In case that wasn't enough to give you sympathy willies, you should know that I had a tick crawling inside my pant leg a few days ago. (And another 30 percent of you just scratched some imaginary niggly.)
Y'know how you're just sitting there and you realize that you have this not quite right tickle-thing going on, and some hypersentive voice in the back of your brain tells you to investigate. And then you find one of those creepy crawly creatures slowly creepy creeping its way toward a warm, tender part of your skin to embed itself into your flesh ... and I just got to the remaining 40 percent of you.
Oh sure, maybe you were that one-in-100,000 person who didn't react by uncontrollably scratching your head or neck or that unreachable spot on your back that you have to rub on the chair or the door jamb, but you'll have to scratch something later when you haven't even been thinking about ticks.
That's the thing about the power of suggestion — it prays on our minds. and it haunts our subconscious until it spontaneously overcomes our bodies.
Yawns are contagious; everybody knows that. But only in our minds, right. Yawns aren't like a super-virus that we catch immediately; it's just our brains reflexively reacting to the suggestion that a yawn is necessary to fight oxygen deprivation and/or boredom.
But these reflexive actions aren't only related to self-preservation. It takes the average northerner 10 minutes in the South to start y'all-ing everyone — or, as they say in the South, all y'all.
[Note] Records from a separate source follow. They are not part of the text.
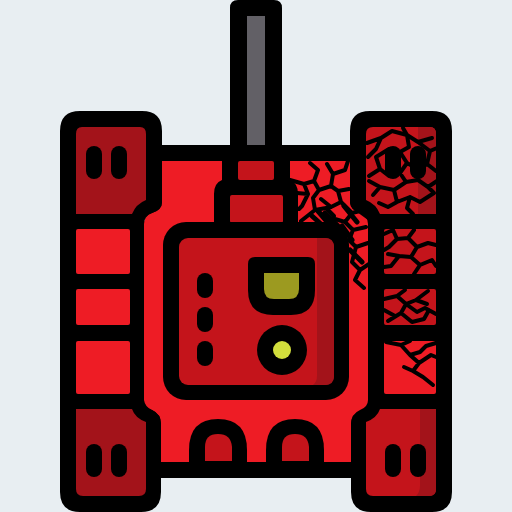
<!DOCTYPE html>
<html lang="en">
<head>
<meta charset="utf-8">
<title>Red tank, top view</title>
<style>
:root {
  --ground: #e8eef2;
  --ink: #000;
  --bright: #ee1c25;
  --mid: #c4141b;
  --deep: #a3131a;
  --barrel: #626066;
  --hatch: #9c9a20;
  --lamp: #d2de3c;
}
html, body { margin: 0; height: 100%; overflow: hidden; background: var(--ground); }
svg { display: block; width: 512px; height: 512px; }
.ink { fill: var(--ink); }
.bright { fill: var(--bright); }
.mid { fill: var(--mid); }
.deep { fill: var(--deep); }
.barrel { fill: var(--barrel); }
.hatch { fill: var(--hatch); }
.lamp { fill: var(--lamp); }
.cracks { fill: none; stroke: var(--ink); stroke-width: 4; stroke-linejoin: round; stroke-linecap: round; }
</style>
</head>
<body>
<svg viewBox="0 0 512 512" role="img" aria-label="Red battle tank seen from above with a cracked right track">
  <defs>
    <rect id="slot" class="ink" width="16" height="33" rx="8"/>
    <rect id="vent" class="ink" width="16" height="25" rx="8"/>
    <path id="exhaust" class="ink" d="M0 58V31Q0 0 29 0T58 31V58Z"/>
    <path id="exhaust-inner" class="mid" d="M16 42V28Q16 15 29 15T43 28V42Z"/>
  </defs>

  <g id="hull">
    <rect class="ink" x="146" y="145" width="222" height="333"/>
    <path class="bright" d="M162 161H350V203Q351 208 357 212L368 220V404Q367 408 360 411Q351 415 351 424V462H161V424Q161 414 152 410Q145 408 144 404V222Q145 215 152 213Q162 210 162 202Z"/>
  </g>

  <g id="left-track">
    <path class="ink" d="M80 111H142Q162 111 162 131V202Q162 210 152 213Q144 216 144 224V400Q145 407 152 410Q161 414 161 424V492Q161 512 141 512H80Q60 512 60 492V131Q60 111 80 111Z"/>
    <path class="deep" d="M82 127H140Q146 127 146 134V200Q136 204 132 214H76V134Q76 127 82 127Z"/>
    <rect class="bright" x="76" y="229" width="54" height="45" rx="2"/>
    <rect class="bright" x="76" y="289" width="54" height="36" rx="2"/>
    <rect class="bright" x="76" y="341" width="54" height="53" rx="2"/>
    <path class="deep" d="M76 409H132Q135 418 146 422V489Q146 496 139 496H83Q76 496 76 489Z"/>
    <use href="#slot" x="86" y="146"/>
    <use href="#slot" x="111" y="146"/>
    <use href="#slot" x="86" y="444"/>
    <use href="#slot" x="111" y="444"/>
  </g>

  <g id="right-track">
    <path class="ink" d="M370 111H432Q452 111 452 131V492Q452 512 432 512H371Q351 512 351 492V424Q351 414 360 410Q368 407 368 400V224Q368 216 360 213Q350 210 350 202V131Q350 111 370 111Z"/>
    <path class="mid" d="M373 127H430Q436 127 436 134V214H380Q376 204 366 200V134Q366 127 373 127Z"/>
    <path class="deep" d="M418 127H430Q436 127 436 134V214H418Z"/>
    <rect class="mid" x="384" y="229" width="52" height="45" rx="2"/>
    <rect class="mid" x="384" y="289" width="52" height="36" rx="2"/>
    <rect class="bright" x="384" y="341" width="52" height="53" rx="2"/>
    <path class="mid" d="M380 409H436V489Q436 496 429 496H373Q366 496 366 489V422Q377 418 380 409Z"/>
    <path class="deep" d="M420 409H436V489Q436 496 429 496H416Q420 492 420 486Z"/>
    <use href="#slot" x="385" y="146"/>
    <use href="#slot" x="410" y="146"/>
    <use href="#slot" x="385" y="444"/>
    <use href="#slot" x="410" y="444"/>
  </g>

  <g id="gun">
    <path class="ink" d="M238 0H274Q282 0 282 8V161H290V180Q298 183 298 194V224H214V194Q214 183 222 180V161H230V8Q230 0 238 0Z"/>
    <rect class="barrel" x="247" y="16" width="18" height="129"/>
    <rect class="mid" x="238" y="161" width="36" height="19" rx="2"/>
    <rect class="mid" x="230" y="195" width="53" height="28" rx="2"/>
  </g>

  <g id="exhausts">
    <use href="#exhaust" x="189" y="419"/>
    <use href="#exhaust-inner" x="189" y="419"/>
    <use href="#exhaust" x="266" y="419"/>
    <use href="#exhaust-inner" x="266" y="419"/>
  </g>

  <g id="cracks" class="cracks">
    <path d="M290 180L304 184L314 181L318 170L310 163M304 184L308 194L302 206L299 209M314 181L319 190L313 198L315 210L301 221M315 210L326 208L334 216L331 224M319 190L331 186L338 191L349 189M331 186L333 174L345 170L348 161M333 174L327 164M338 191L341 202L331 207L326 208M341 202L352 213L360 211M352 213L345 222L335 219M345 222L353 230L349 240L356 247L352 262L360 270L355 280L364 288M353 230L366 227M356 247L368 243M360 270L369 264M308 194L297 193M331 207L321 199"/>
    <path d="M318 211L330 225M325 213L341 229M312 216L322 225M342 226L352 240M350 250L362 262M344 206L357 222" stroke-width="5"/>
    <path d="M367 143L381 138L392 131L407 135L403 128M381 138L376 149L368 157M407 135L418 142L432 138M407 135L409 147L400 152L389 149L376 157L380 169L369 176M400 152L407 163L400 173L406 182L394 190L380 187L369 181M406 182L418 180L428 187L437 181M418 180L416 168L407 163M418 142L430 151L427 164L436 171M430 151L437 148M394 190L397 202L388 207L379 203M397 202L410 197L420 202L434 193M410 197L407 208L413 214M380 169L389 176L400 173M428 187L434 193M380 187L373 195M416 168L427 164"/>
    <path d="M384 234L393 230L397 239L408 238L414 230M397 239L389 247L384 250M408 238L417 247L411 257L399 256L391 266L384 267M411 257L420 265L432 260L436 266M420 265L414 274M417 247L428 243L436 245M399 256L388 254"/>
    <path d="M384 299L397 296L405 290M397 296L406 304L416 300L428 291M406 304L401 313L388 321M406 304L417 312L425 308L436 314M401 313L412 322L424 319L429 310M384 310L395 316M416 300L427 304"/>
    <path d="M386 342L401 345L410 341M401 345L410 355L420 352L426 346L436 343M410 355L419 363L413 371L423 377L433 385M419 363L431 355L436 357M413 371L404 367"/>
  </g>

  <g id="turret">
    <rect class="ink" x="163" y="222" width="186" height="178" rx="23"/>
    <rect class="mid" x="179" y="238" width="155" height="147" rx="9"/>
    <path class="deep" d="M317 238H325Q334 238 334 247V376Q334 385 325 385H313Q317 382 317 376Z"/>
    <use href="#vent" x="197" y="273"/>
    <use href="#vent" x="197" y="307"/>
    <use href="#vent" x="197" y="341"/>
    <path class="ink" d="M255 257H308Q315 257 315 264V290Q315 315 291 315H273Q248 315 248 290V264Q248 257 255 257Z"/>
    <path class="hatch" d="M264 273H299V289Q299 299 289 299H274Q264 299 264 289Z"/>
    <circle class="ink" cx="282" cy="350" r="25"/>
    <circle class="lamp" cx="282" cy="350" r="9"/>
  </g>
</svg>
</body>
</html>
Sometimes we just flat out embarrass ourselves, like when we're talking to someone with a facial tic or a stutter.
I went through 12 years of school with a kid named Frank, the seventh of eight siblings who all made the same face: not the full-grimace of pain like when getting a big sliver, a piece of glass or some other foreign object removed from your foot, but the almost-grimace from the anticipation of the pain to come as the minor surgical instrument of choice is poised above the foreign object ready to transport you to a world of hurt.
Occasionally, I'd notice someone talking to Frank or his siblings, or his dad who also had the tic, and I'd see that person start to make the face. Sometimes I'd catch myself doing it even after years of classes together. It always made me wonder if the face was a disturbance in the family's genetic force, or if all the kids just picked it up after years of watching their dad make the face.
And maybe the grimace went back to an ancestor named Sven in 1780s Norway who didn't have a genetic problem at all, but rather nerve damage from a grievous injury sustained one winter while attempting to impress a girl with double back flips on a frozen pond. After one-and-a-half rotations, he awkwardly face planted into the ice instead of landing gracefully back on his feet — thus embarrassing himself and spawning untold generations of sympathy grimacers, all mimicking his tragically somewhat-disfigured face.
All that said, I really didn't have a point to this week's column. I just thought I'd share some of the rambling thoughts generated to distract myself from itching my scalp while picking, literally, more than 100 ticks off a horse I have in for training. He came in from ranging in the Bear's Paws where the creepy crawlers are, apparently, as thick as fleas this year.
If you need a purpose, perhaps you can take this random set of thoughts away from our time together:
I haven't seen Frank since high school graduation, roughly 300 years ago, but I can still make the face. I've spent a total of only six days in the southern U.S., but I still say y'all. Even in the dead of winter, I'll get a niggly itch when someone says "tick."
And maybe, just maybe, that's what happened to ol' Sven. A thread on his wool scarf tickled his neck then, when he should've been focusing on putting some whoop-di-do into his flippity-jig, he was thinking "Oh my Odin — tiiiick!" Splat.
Tick, tic, verbal glitch or niggly itch, keep your mind in the middle. If these subconscious urges are stuck in our heads, we might as well learn from them.
(Feel free to scatter your thoughts to email@example.com.)